Remember, there’s more to pride than handing out freebies in a parade or sending your staff marching in a rainbow-branded logo. Are you trying to promote yourself, loosely tying efforts to pride, or are you supporting the LGBTQ+ community and using your platform as an ally? Taking on pride means including the entire LGBTQ+ community, so be ready to learn more about inequalities within the community such as misogyny, body shaming, racism and transgender rights. Drag queens and pop divas are great, but there’s more to the LGBTQ+ community than gay clubs and brunches. Make sure your messaging is representative and inclusive of the entire community.
While we’re making huge steps forward—such as the nationwide legalization of gay marriage in 2015; more representation in the media of LGBTQ+ athletes, politicians and entertainers; national monuments recognizing LGBTQ+ history; and the recent workplace protection law—there’s still a long way to go. Consider these key points during pride month, and brainstorm ways to support your LGBTQ+ staff and consumers beyond June.
As PR professionals and marketers, it’s our job to keep clients engaged, contribute to the conversation and make advancements within our organizations. For more information on how to effectively support and deploy a LGBTQ+ campaign, email us at email@example.com or contact us.
Additionally, here are some great resources and starting points we compiled to get educated, volunteer and make impactful donations:
- Born This Way Foundation: Founded with the goal of creating a kinder and braver world, supporting the mental and emotional wellness of young people by providing resources to thrive and drive change in communities.
- GLSEN: A national network of educators, students and local chapters working to support LGBTQ-inclusive K-12 education and supportive environments of all students, regardless of sexual orientation, gender identity or expression.
- LGBTQ Freedom Fund: Posts bail to secure the safety and liberty of individuals in U.S. jails and immigration facilities, as discrimination and poverty disproportionately puts the community behind bars.
- Lavender Rights Project: Provides low-cost civil legal services and community programming centered in values of social justice for transgender and queer low-income people.

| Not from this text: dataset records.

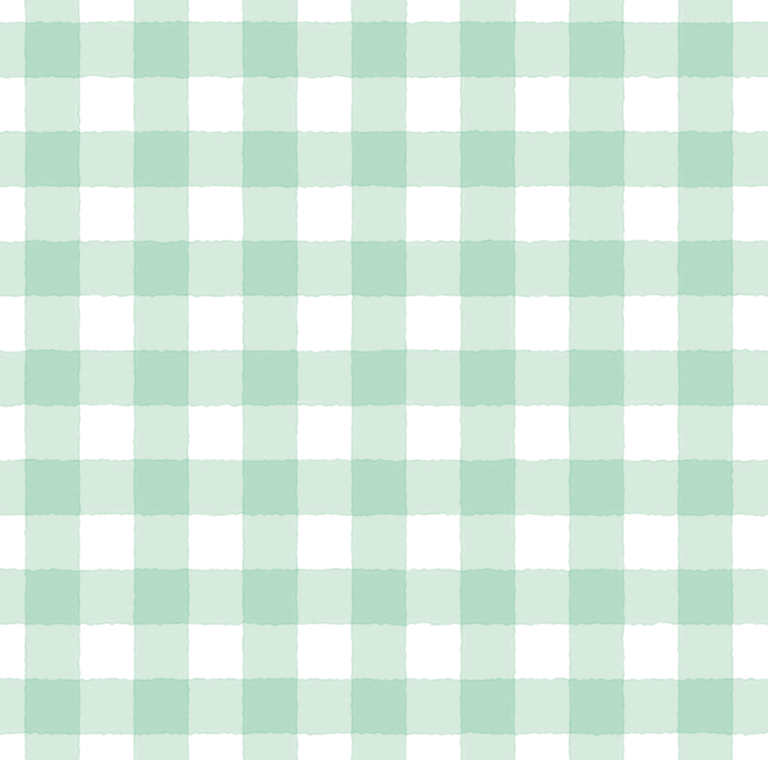
This pattern is drawn by a Shadertoy shader. Its source:

```glsl
// Mint gingham check of crossing, softly hand-brushed stripes on white.

vec2 hashGradient(vec2 cell) {
    vec3 h = fract(cell.xyx * vec3(0.1031, 0.103, 0.0973));
    h += dot(h, h.yzx + 33.33);
    float angle = 6.2832 * fract((h.x + h.y) * h.z);
    return vec2(cos(angle), sin(angle));
}

float gradientNoise(vec2 p) {
    vec2 i = floor(p), f = p - i;
    vec2 u = f * f * f * (f * (f * 6.0 - 15.0) + 10.0);
    float a = dot(hashGradient(i), f);
    float b = dot(hashGradient(i + vec2(1, 0)), f - vec2(1, 0));
    float c = dot(hashGradient(i + vec2(0, 1)), f - vec2(0, 1));
    float d = dot(hashGradient(i + vec2(1, 1)), f - vec2(1, 1));
    return mix(mix(a, b, u.x), mix(c, d, u.x), u.y);
}

// Ink of one family of stripes; lengths are in repeats of the check.
float brushedStripe(float across, float along, float roughness, float seed, float pixel) {
    float id = floor(across);
    float x = across - id - 0.5;
    float edgeSeed = seed + id * 7.4 + (x > 0.0 ? 3.7 : 0.0);

    // Uneven edge: slow drift plus fine bristle marks
    float wobble = 0.014 * gradientNoise(vec2(along * 5.0, edgeSeed))
                 + 0.016 * gradientNoise(vec2(along * 19.0, edgeSeed + 40.5));
    float d = abs(x) - 0.2525 + roughness * wobble;
    float soft = max(0.011, 0.8 * pixel);
    float ink = smoothstep(soft, -soft, d);

    // Pooled pigment on the rim, with a broken pale streak just inside
    float pooled = 0.5 + gradientNoise(vec2(along * 7.0, edgeSeed + 80.3));
    float rim = exp(-pow((d + 0.008) / 0.010, 2.0)) * pooled;
    float dry = smoothstep(-0.1, 0.4, gradientNoise(vec2(along * 9.0 + d * 90.0, edgeSeed + 120.7)));
    float streak = exp(-pow((d + 0.032) / 0.010, 2.0)) * dry;
    return ink * (1.0 + 0.45 * rim - 0.22 * streak);
}

void mainImage(out vec4 fragColor, in vec2 fragCoord) {
    // About seven repeats each way
    vec2 p = fragCoord / iResolution.xy * vec2(7.057, 6.943) + vec2(0.018, 0.010);
    float pixel = 7.0 / iResolution.y;

    float vertical = brushedStripe(p.x, p.y, 0.7, 11.3, pixel);
    float horizontal = brushedStripe(p.y, p.x, 1.2, 203.6, pixel);

    // Faint fibre grain in the ink
    float grain = 1.0 + 0.05 * gradientNoise(p * vec2(14.0, 26.0));
    vertical *= grain;
    horizontal *= grain;

    // One layer is pale mint, two layers are deeper mint
    float overlap = vertical * horizontal;
    vec3 color = mix(vec3(1.0), vec3(0.84, 0.92, 0.87), vertical + horizontal - overlap);
    color = mix(color, vec3(0.705, 0.86, 0.78), overlap);
    fragColor = vec4(clamp(color, 0.0, 1.0), 1.0);
}
```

Services aim to reimagine the legal landscape for the LGBTQ+ community.
- Out & Equal: Workplace equality organization helping LGBTQ+ people thrive in workplace culture.
- PFLAG: Provides support and education to LGBTQ+ people, their parents, families and allies.
- The Marsha P. Johnson Institute: Named after one of the most prominent figures in the Stonewall uprising, the MPJI protects and defends the human rights of Black transgender people by organizing advocacy, creating community programming and developing leadership.
- The Trevor Project: Support center for LGBTQ+ youth that provides crisis intervention and suicide prevention services.
- Transgender Law Center: Legal expertise committed to racial justice and community-driven strategies to keep trans and gender-nonconforming people alive and fighting for liberation.
- True Colors United: Implements solutions to youth homelessness that focus on the unique experiences of LGBTQ+ young people.